Democrat gubernatorial candidate J.B. Pritzker has cowardly, insultingly and dangerously refused to say exactly how much higher Illinois income tax must be raised to fund all the new spending he is proposing.
The Illinois Policy Institute gave it a shot, using public statements to come up with an estimate. The answer?
An astonishing $13 billion to $18 billion.
That's on top of a $38.5 billion budget. We're talking an increase of up to 46 percent on top of the current budget.
Can this be right?
The Institute says it is.
Reasonable estimates show the cost of Pritzker’s spending promises demand an income tax hike of $13 billion to $18 billion. This would require approximately doubling the state’s personal income tax to 9.95 percent on the high end and 8.51 percent on the low end from the current 4.95 percent income tax rate.
That means within the existing flat income tax structure, which would remain in place until at least 2020, the typical family in Illinois making just over $79,000 would pay an additional $2,500 to $3,500 in income taxes in order to finance Pritzker’s spending promises.
Economic modeling shows a tax hike of this magnitude could cost the state between 94,000 and 132,000 jobs and $22.4 billion to $31.3 billion in economic activity.
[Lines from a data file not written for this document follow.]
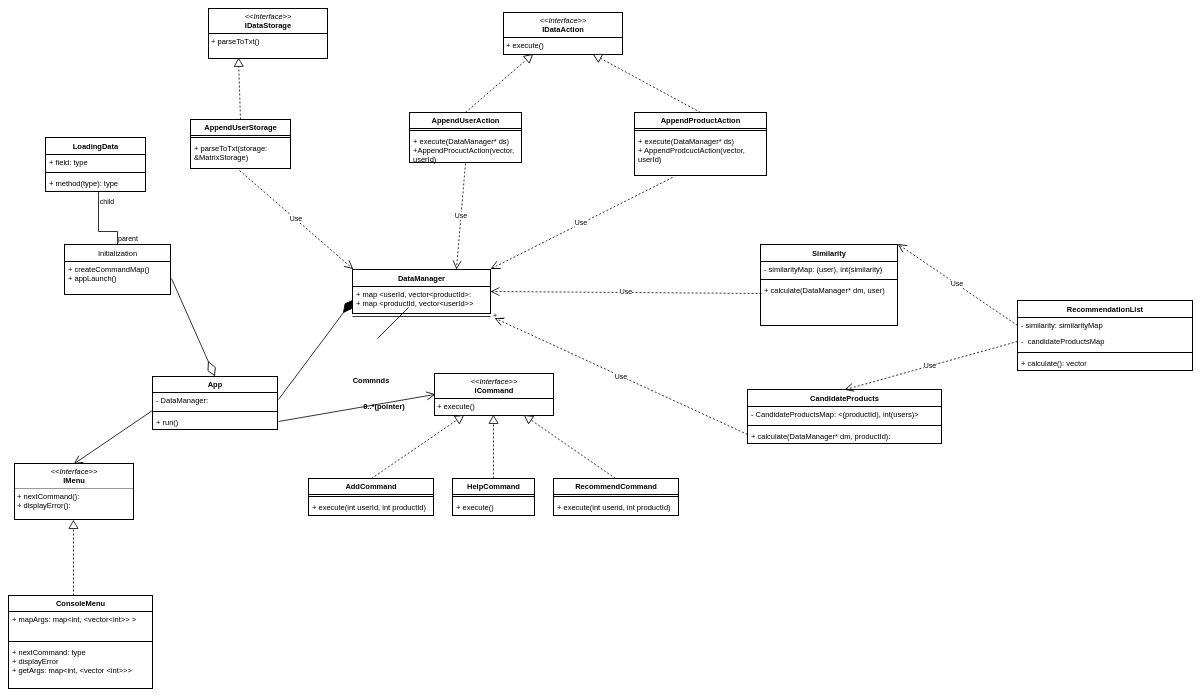
<!DOCTYPE html>
<html lang="en">
<head>
<meta charset="utf-8">
<title>Class diagram</title>
<style>
:root { --ink: #000; --paper: #fff; --soft: #999; }
* { box-sizing: border-box; margin: 0; padding: 0; }
html, body { width: 1200px; height: 698px; overflow: hidden; background: var(--paper); }
.diagram {
  position: relative; width: 1200px; height: 698px; overflow: hidden;
  background: var(--paper); color: var(--ink);
  font: 7.5px/9px "Liberation Sans", sans-serif; white-space: nowrap;
}
.class {
  position: absolute; display: grid; grid-template-rows: 17px minmax(0, 1fr);
  border: 1px solid var(--ink); background: var(--paper);
}
.class header {
  display: flex; flex-direction: column; align-items: center; justify-content: center;
  border-bottom: 1px solid var(--ink);
}
h2 { font-size: inherit; font-weight: 700; }
h2.plain { font-weight: 400; }
.stereotype { font-style: italic; }
.members { padding: 3px 0 0 3px; list-style: none; }
.members + .members { border-top: 1px solid var(--ink); }
.methods { padding-top: 5.5px; }
.interface { grid-template-rows: 25px minmax(0, 1fr); }
.interface .members { padding-left: 2px; }
.ruled { grid-template-rows: 18px minmax(0, 1fr); }
.ruled header { border-bottom: 3px double var(--ink); }
.spaced li + li { margin-top: 7px; white-space: pre; }

#data-storage { left: 208px; top: 8px; width: 120px; height: 51px; }
#data-action { left: 503px; top: 12px; width: 120px; height: 43px; }
#append-storage { left: 190px; top: 119px; width: 101px; height: 50px; }
#append-user { left: 409px; top: 112px; width: 113px; height: 51px; }
#append-product { left: 634px; top: 112px; width: 133px; height: 64px; }
#loading { left: 45px; top: 137px; width: 101px; height: 55px; grid-template-rows: 17px 17px 1fr; }
#initialization { left: 64px; top: 244px; width: 107px; height: 51px; }
#manager { left: 352px; top: 269px; width: 139px; height: 45px; }
#app { left: 152px; top: 376px; width: 126px; height: 54px; grid-template-rows: 16px 18px 1fr; }
#command { left: 434px; top: 373px; width: 120px; height: 43px; }
#add { left: 308px; top: 478px; width: 126px; height: 38px; }
#help { left: 452px; top: 478px; width: 83px; height: 38px; }
#recommend { left: 553px; top: 478px; width: 126px; height: 38px; }
#menu { left: 14px; top: 463px; width: 120px; height: 57px; }
#menu header { border-color: var(--soft); }
#console { left: 8px; top: 595px; width: 145px; height: 94px; grid-template-rows: 16px 29px 1fr; }
#similarity { left: 760px; top: 244px; width: 138px; height: 82px; grid-template-rows: 17px 17px 1fr; }
#recommendations { left: 1017px; top: 300px; width: 176px; height: 71px; grid-template-rows: 17px 34px 1fr; }
#candidates { left: 747px; top: 389px; width: 195px; height: 55px; grid-template-rows: 17px 18px 1fr; }

.links { position: absolute; inset: 0; fill: none; stroke: var(--ink); stroke-width: 0.8; }
.dashed { stroke-dasharray: 2 2; }
.dashed.realize line { marker-end: url(#triangle); }
.dashed.use line, .navigate { marker-end: url(#arrow); }
.label {
  position: absolute; transform: translate(-50%, -50%);
  font-size: 7px; line-height: 8px;
}
.use-label { background: var(--paper); }
.strong { font-size: 7.5px; font-weight: 700; }
</style>
</head>
<body>
<main class="diagram">
  <article class="class interface" id="data-storage">
    <header><span class="stereotype">&lt;&lt;Interface&gt;&gt;</span><h2>IDataStorage</h2></header>
    <ul class="members"><li>+ parseToTxt()</li></ul>
  </article>
  <article class="class interface" id="data-action">
    <header><span class="stereotype">&lt;&lt;Interface&gt;&gt;</span><h2>IDataAction</h2></header>
    <ul class="members"><li>+ execute()</li></ul>
  </article>
  <article class="class ruled" id="append-storage">
    <header><h2>AppendUserStorage</h2></header>
    <ul class="members methods"><li>+ parseToTxt(storage:<br>&amp;MatrixStorage)</li></ul>
  </article>
  <article class="class ruled" id="append-user">
    <header><h2>AppendUserAction</h2></header>
    <ul class="members methods"><li>+ execute(DataManager* ds)</li><li>+AppendProcuctAction(vector,<br>userId)</li></ul>
  </article>
  <article class="class ruled" id="append-product">
    <header><h2>AppendProductAction</h2></header>
    <ul class="members methods"><li>+ execute(DataManager* ds)</li><li>+ AppendProdcuctAction(vector,<br>userId)</li></ul>
  </article>
  <article class="class" id="loading">
    <header><h2>LoadingData</h2></header>
    <ul class="members"><li>+ field: type</li></ul>
    <ul class="members methods"><li>+ method(type): type</li></ul>
  </article>
  <article class="class" id="initialization">
    <header><h2 class="plain">Initialization</h2></header>
    <ul class="members"><li>+ createCommandMap()</li><li>+ appLaunch()</li></ul>
  </article>
  <article class="class" id="manager">
    <header><h2>DataManager</h2></header>
    <ul class="members"><li>+ map &lt;userId, vector&lt;productId&gt;:</li><li>+ map &lt;productId, vector&lt;userId&gt;&gt;</li></ul>
  </article>
  <article class="class" id="app">
    <header><h2>App</h2></header>
    <ul class="members"><li>- DataManager:</li></ul>
    <ul class="members methods"><li>+ run()</li></ul>
  </article>
  <article class="class interface" id="command">
    <header><span class="stereotype">&lt;&lt;Interface&gt;&gt;</span><h2>ICommand</h2></header>
    <ul class="members"><li>+ execute()</li></ul>
  </article>
  <article class="class ruled" id="add">
    <header><h2>AddCommand</h2></header>
    <ul class="members methods"><li>+ execute(int userId, int productId)</li></ul>
  </article>
  <article class="class ruled" id="help">
    <header><h2>HelpCommand</h2></header>
    <ul class="members methods"><li>+ execute()</li></ul>
  </article>
  <article class="class ruled" id="recommend">
    <header><h2>RecommendCommand</h2></header>
    <ul class="members methods"><li>+ execute(int userid, int productId)</li></ul>
  </article>
  <article class="class interface" id="menu">
    <header><span class="stereotype">&lt;&lt;Interface&gt;&gt;</span><h2>IMenu</h2></header>
    <ul class="members"><li>+ nextCommand():</li><li>+ displayError():</li></ul>
  </article>
  <article class="class" id="console">
    <header><h2>ConsoleMenu</h2></header>
    <ul class="members"><li>+ mapArgs: map&lt;int, &lt;vector&lt;int&gt;&gt; &gt;</li></ul>
    <ul class="members methods"><li>+ nextCommand: type</li><li>+ displayError</li><li>+ getArgs: map&lt;int, &lt;vector &lt;int&gt;&gt;&gt;</li></ul>
  </article>
  <article class="class" id="similarity">
    <header><h2>Similarity</h2></header>
    <ul class="members"><li>- similarityMap: (user), int(similarity)</li></ul>
    <ul class="members methods"><li>+ calculate(DataManager* dm, user)</li></ul>
  </article>
  <article class="class" id="recommendations">
    <header><h2>RecommendationList</h2></header>
    <ul class="members spaced"><li>- similarity: similarityMap</li><li>-  candidateProductsMap</li></ul>
    <ul class="members methods"><li>+ calculate(): vector</li></ul>
  </article>
  <article class="class" id="candidates">
    <header><h2>CandidateProducts</h2></header>
    <ul class="members"><li>- CandidateProductsMap: &lt;(productId), int(users)&gt;</li></ul>
    <ul class="members methods"><li>+ calculate(DataManager* dm, productId):</li></ul>
  </article>

  <svg class="links" width="1200" height="698" viewBox="-0.5 -0.5 1200 698" aria-hidden="true">
    <defs>
      <marker id="triangle" markerUnits="userSpaceOnUse" markerWidth="12" markerHeight="12" refX="9" refY="6" orient="auto">
        <polygon points="1,1.5 9,6 1,10.5" fill="#fff" stroke="#000" stroke-width="0.8" stroke-dasharray="none"/>
      </marker>
      <marker id="arrow" markerUnits="userSpaceOnUse" markerWidth="12" markerHeight="12" refX="9" refY="6" orient="auto">
        <polyline points="1,2 9,6 1,10" fill="none" stroke="#000" stroke-width="0.8" stroke-dasharray="none"/>
      </marker>
      <marker id="aggregation" markerUnits="userSpaceOnUse" markerWidth="18" markerHeight="12" refX="16" refY="6" orient="auto">
        <polygon points="1,6 9,2 16,6 9,10" fill="#fff" stroke="#000" stroke-width="0.8"/>
      </marker>
      <marker id="composition" markerUnits="userSpaceOnUse" markerWidth="18" markerHeight="12" refX="16" refY="6" orient="auto">
        <polygon points="1,6 9,2 16,6 9,10" fill="#000" stroke="#000" stroke-width="0.8"/>
      </marker>
    </defs>
    <g class="dashed realize">
      <line x1="240" y1="119" x2="238" y2="58"/>
      <line x1="465" y1="112" x2="532" y2="54"/>
      <line x1="700" y1="112" x2="593" y2="54"/>
      <line x1="371" y1="478" x2="463" y2="415"/>
      <line x1="493" y1="478" x2="493" y2="415"/>
      <line x1="615" y1="478" x2="524" y2="415"/>
      <line x1="73" y1="595" x2="73" y2="520"/>
    </g>
    <g class="dashed use">
      <line x1="239" y1="170" x2="352" y2="268"/>
      <line x1="465" y1="163" x2="456" y2="268"/>
      <line x1="672" y1="177" x2="491" y2="268"/>
      <line x1="761" y1="293" x2="491" y2="291"/>
      <line x1="747" y1="434" x2="495" y2="318"/>
      <line x1="1017" y1="325" x2="898" y2="244"/>
      <line x1="1017" y1="341" x2="845" y2="389"/>
    </g>
    <line class="navigate" x1="152" y1="410" x2="74" y2="463"/>
    <line class="navigate" x1="278" y1="421" x2="434" y2="394"/>
    <line x1="171" y1="278" x2="214" y2="375" marker-end="url(#aggregation)"/>
    <line x1="278" y1="399" x2="352" y2="300" marker-end="url(#composition)"/>
    <polyline points="101,191 98,191 98,231 117,231 117,244"/>
    <line x1="352" y1="316" x2="490" y2="316"/>
    <line x1="408" y1="307" x2="377" y2="338"/>
    <line x1="491" y1="268" x2="500" y2="268"/>
    <line x1="499" y1="318" x2="503" y2="318"/>
  </svg>

  <span class="label" style="left:107px;top:202px">child</span>
  <span class="label" style="left:128px;top:239px">parent</span>
  <span class="label use-label" style="left:296px;top:219px">Use</span>
  <span class="label use-label" style="left:461px;top:216px">Use</span>
  <span class="label use-label" style="left:581px;top:223px">Use</span>
  <span class="label use-label" style="left:626px;top:292px">Use</span>
  <span class="label use-label" style="left:621px;top:377px">Use</span>
  <span class="label use-label" style="left:957px;top:284px">Use</span>
  <span class="label use-label" style="left:930px;top:366px">Use</span>
  <span class="label" style="left:495px;top:316px">+</span>
  <span class="label strong" style="left:371px;top:381px">Commnds</span>
  <span class="label strong" style="left:384px;top:407px">0..*(pointer)</span>
</main>
</body>
</html>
Gag. Even progressives who are so willing to give away their money think twice.
This is staggering. Amazing. Breathtaking. Unbelievable. Bewildering. Guess that's why Pritzker repeatedly isn't saying how much he would have to jack up the income tax.
Well, think about it this way: Pritzker and Democrats want to change the current flat tax to a "progressive" levy that takes a great percentage of richer taxpayers' income. Pritzker says that rich people like him ought to be willing to pay more. So, if he's so willing to spend his own money, then let's say that the super-rich billionaire paid his entire worth.
Forbes estimates it at $3.2 billion. So even if the state took Pritzker's entire fortune, it wouldn't come close to paying for the increased spending. It would take as many as 12 Pritzkers to pay for it. For just one year. Soon enough Illinois would run out of billionaires.